## What you have to do:
If a line in the data below holds the word "hash", copy it.

Dataset excerpts
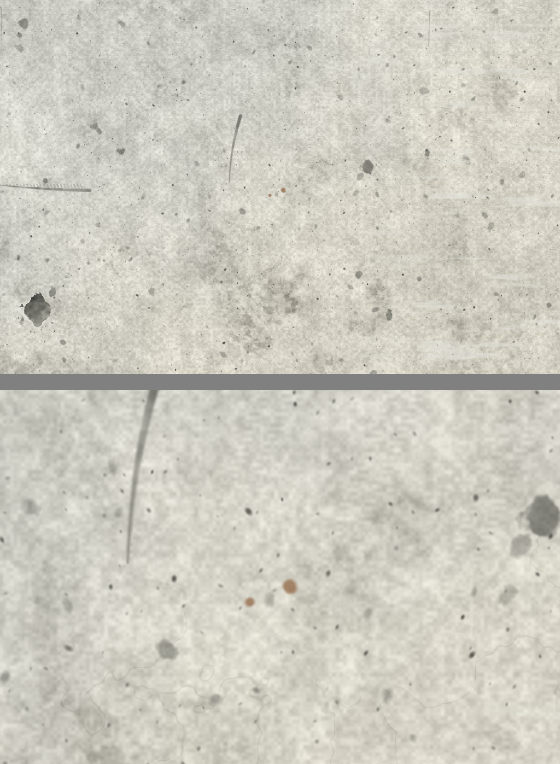
Top: the whole. Bottom: its middle third, enlarged.
Write a WebGL 1 fragment shader that draws this texture.

```glsl
precision highp float;
// Weathered pale concrete wall with grain, pores, grey stains, scratches and a chipped hole.
uniform vec2 u_resolution;

const vec3 CONCRETE = vec3(0.826, 0.823, 0.785);
const vec3 WARM_TINT = vec3(0.004, -0.007, -0.022);
const vec3 COOL_TINT = vec3(0.002, 0.006, 0.012);
const vec3 STAIN = vec3(0.43, 0.43, 0.40);
const vec3 PORE = vec3(0.20, 0.20, 0.18);
const vec3 RUST = vec3(0.55, 0.38, 0.24);
const vec3 CHALK = vec3(0.89, 0.89, 0.86);
const float CLOUDS = 0.13;
const float MOTTLE = 0.13;
const float GRAIN = 0.10;
const float FINE_GRAIN = 0.08;
const float GRIME = 0.13;
const float HAIRLINES = 0.05;

float hash(vec2 p) {
  return fract(sin(dot(p, vec2(127.1, 311.7))) * 43758.5453);
}

float noise(vec2 p) {
  vec2 i = floor(p), f = fract(p);
  f = f * f * (3.0 - 2.0 * f);
  return mix(mix(hash(i), hash(i + vec2(1.0, 0.0)), f.x),
             mix(hash(i + vec2(0.0, 1.0)), hash(i + vec2(1.0)), f.x), f.y);
}

float fbm(vec2 p) {
  float sum = 0.0, amp = 0.533;
  for (int k = 0; k < 4; k++) {
    sum += amp * noise(p);
    p = mat2(1.6, 1.2, -1.2, 1.6) * p + 7.3;
    amp *= 0.5;
  }
  return sum;
}

// Soft disc coverage from a signed distance.
float cover(float d, float soft) {
  return 1.0 - smoothstep(-soft, soft, d);
}

// One random, ragged spot in some cells of a grid; radii are in canvas heights.
float spots(vec2 p, float cells, float chance, float rMin, float rMax, float ragged, float soft) {
  vec2 id = floor(p * cells) + cells;
  vec2 jitter = 0.25 + 0.5 * vec2(hash(id + 3.1), hash(id + 8.7));
  vec2 q = (fract(p * cells) - jitter) / cells;
  q.x *= 0.8 + 0.7 * hash(id + 5.5);
  q.x += q.y * (hash(id + 6.4) - 0.5);
  float size = hash(id + 1.9);
  float r = mix(rMin, rMax, size * size);
  float d = length(q) - r + ragged * r * (fbm(p * 70.0) - 0.5);
  return step(hash(id), chance) * cover(d, soft) * (0.5 + 0.5 * hash(id + 2.3));
}

// Tapered, slightly bowed stroke from a to b.
float stroke(vec2 p, vec2 a, vec2 b, float width, float bow, float soft) {
  vec2 ab = b - a;
  float t = clamp(dot(p - a, ab) / dot(ab, ab), 0.0, 1.0);
  vec2 side = normalize(vec2(-ab.y, ab.x));
  vec2 axis = a + ab * t + side * bow * 4.0 * t * (1.0 - t);
  return cover(length(p - axis) - width * (1.0 - 0.8 * t), soft);
}

// Ragged blot at a given centre.
float blot(vec2 p, vec2 centre, float r, float soft) {
  return cover(length(p - centre) - r + 1.5 * r * (fbm(p * 40.0) - 0.5), soft);
}

void main() {
  vec2 p = gl_FragCoord.xy / u_resolution.y;
  float px = 1.0 / u_resolution.y;
  float soft = max(0.0022, 0.7 * px);

  // Broad clouds, trowel drift and grain
  float clouds = fbm(p * vec2(4.0, 3.2) + 11.0);
  float mottle = fbm(p * vec2(26.0, 22.0));
  float tone = CLOUDS * (clouds - 0.5) + MOTTLE * (mottle - 0.5);
  tone += 0.03 * (noise(p * vec2(38.0, 4.0)) - 0.5);
  tone += GRAIN * (noise(p * 150.0) - 0.5) + FINE_GRAIN * (noise(p * 310.0 + 40.0) - 0.5);
  float warmth = smoothstep(0.2, 1.0, 0.45 * p.x + 0.6 * (1.0 - p.y) + 0.6 * (clouds - 0.5));
  vec3 col = CONCRETE + tone + mix(COOL_TINT, WARM_TINT, warmth);

  // Speckled grime, heavier in a low band
  float band = exp(-pow((p.y - 0.18) / 0.12, 2.0)) * (1.0 - smoothstep(1.0, 1.35, p.x));
  float patches = smoothstep(0.5, 0.75, fbm(p * 9.0 + 21.0) + 0.08 * band);
  float speckle = smoothstep(0.42, 0.68, fbm(p * 65.0 + 5.0));
  col -= GRIME * patches * (0.25 + speckle) * (0.6 + 0.6 * band);

  // Hairline crazing
  float ridge = abs(fbm(p * 17.0 + 31.0) - 0.5);
  col -= HAIRLINES * (1.0 - smoothstep(0.0, 0.014, ridge)) * smoothstep(0.35, 0.6, noise(p * 6.0));

  // Chalky horizontal wipes on the right
  float wipes = smoothstep(0.62, 0.82, fbm(p * vec2(5.0, 42.0) + 3.0));
  col = mix(col, CHALK, 0.6 * wipes * smoothstep(0.8, 1.2, p.x));

  // Grey stains and small pores
  float stains = spots(p, 11.0, 0.24, 0.004, 0.013, 2.2, 0.0035);
  stains = max(stains, 0.8 * spots(p + 0.37, 23.0, 0.12, 0.003, 0.008, 2.0, 0.003));
  stains = max(stains, blot(p, vec2(0.985, 0.555), 0.018, 0.003));
  col = mix(col, STAIN + 0.6 * tone, 0.75 * stains);
  float pores = spots(p + 0.13, 31.0, 0.16, 0.0010, 0.0032, 0.5, soft);
  pores = max(pores, 0.7 * spots(p + 0.71, 58.0, 0.15, 0.0006, 0.0016, 0.3, soft));
  col = mix(col, PORE, 0.85 * pores);

  // Scratches: leaning gouge, level scuff with cross ticks, thin upright lines
  float gouge = stroke(p, vec2(0.643, 0.69), vec2(0.613, 0.513), 0.0045, -0.006, soft);
  float scuff = stroke(p, vec2(0.24, 0.491), vec2(-0.02, 0.507), 0.0045, 0.003, soft);
  float ticks = stroke(p, vec2(0.21, 0.497), vec2(0.0, 0.506), 0.011, 0.0, soft);
  ticks *= smoothstep(0.2, 0.8, 0.5 + 0.5 * sin(p.x * 700.0 + p.y * 300.0));
  float lines = stroke(p, vec2(1.149, 0.97), vec2(1.146, 0.875), 0.0014, 0.0, soft);
  lines = max(lines, stroke(p, vec2(0.003, 0.98), vec2(0.005, 0.88), 0.0014, 0.0, soft));
  float marks = max(max(gouge, scuff), max(0.4 * ticks, 0.6 * lines));
  col = mix(col, STAIN, 0.8 * marks * (0.5 + 0.7 * noise(p * 80.0)));

  // Rust flecks
  float rust = max(blot(p, vec2(0.757, 0.491), 0.006, soft), blot(p, vec2(0.722, 0.477), 0.005, soft));
  col = mix(col, RUST, 0.7 * rust);

  // Chipped hole: pale lower rim, shadowed upper edge, rough floor
  vec2 hole = vec2(0.102, 0.174);
  float rim = blot(p, hole - vec2(0.002, 0.003), 0.039, soft);
  float chip = blot(p, hole, 0.036, soft);
  float lit = smoothstep(-0.03, 0.03, dot(p - hole, vec2(0.5, -0.8)));
  vec3 hollow = mix(STAIN * 0.75, STAIN * 1.3, lit) + 0.3 * (fbm(p * 85.0) - 0.5);
  col = mix(mix(col, CHALK, 0.6 * rim), hollow, chip);

  gl_FragColor = vec4(clamp(col, 0.0, 1.0), 1.0);
}
```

## Your response:
float hash(vec2 p) {
  return mix(mix(hash(i), hash(i + vec2(1.0, 0.0)), f.x),
             mix(hash(i + vec2(0.0, 1.0)), hash(i + vec2(1.0)), f.x), f.y);
  vec2 jitter = 0.25 + 0.5 * vec2(hash(id + 3.1), hash(id + 8.7));
  q.x *= 0.8 + 0.7 * hash(id + 5.5);
  q.x += q.y * (hash(id + 6.4) - 0.5);
  float size = hash(id + 1.9);
  return step(hash(id), chance) * cover(d, soft) * (0.5 + 0.5 * hash(id + 2.3));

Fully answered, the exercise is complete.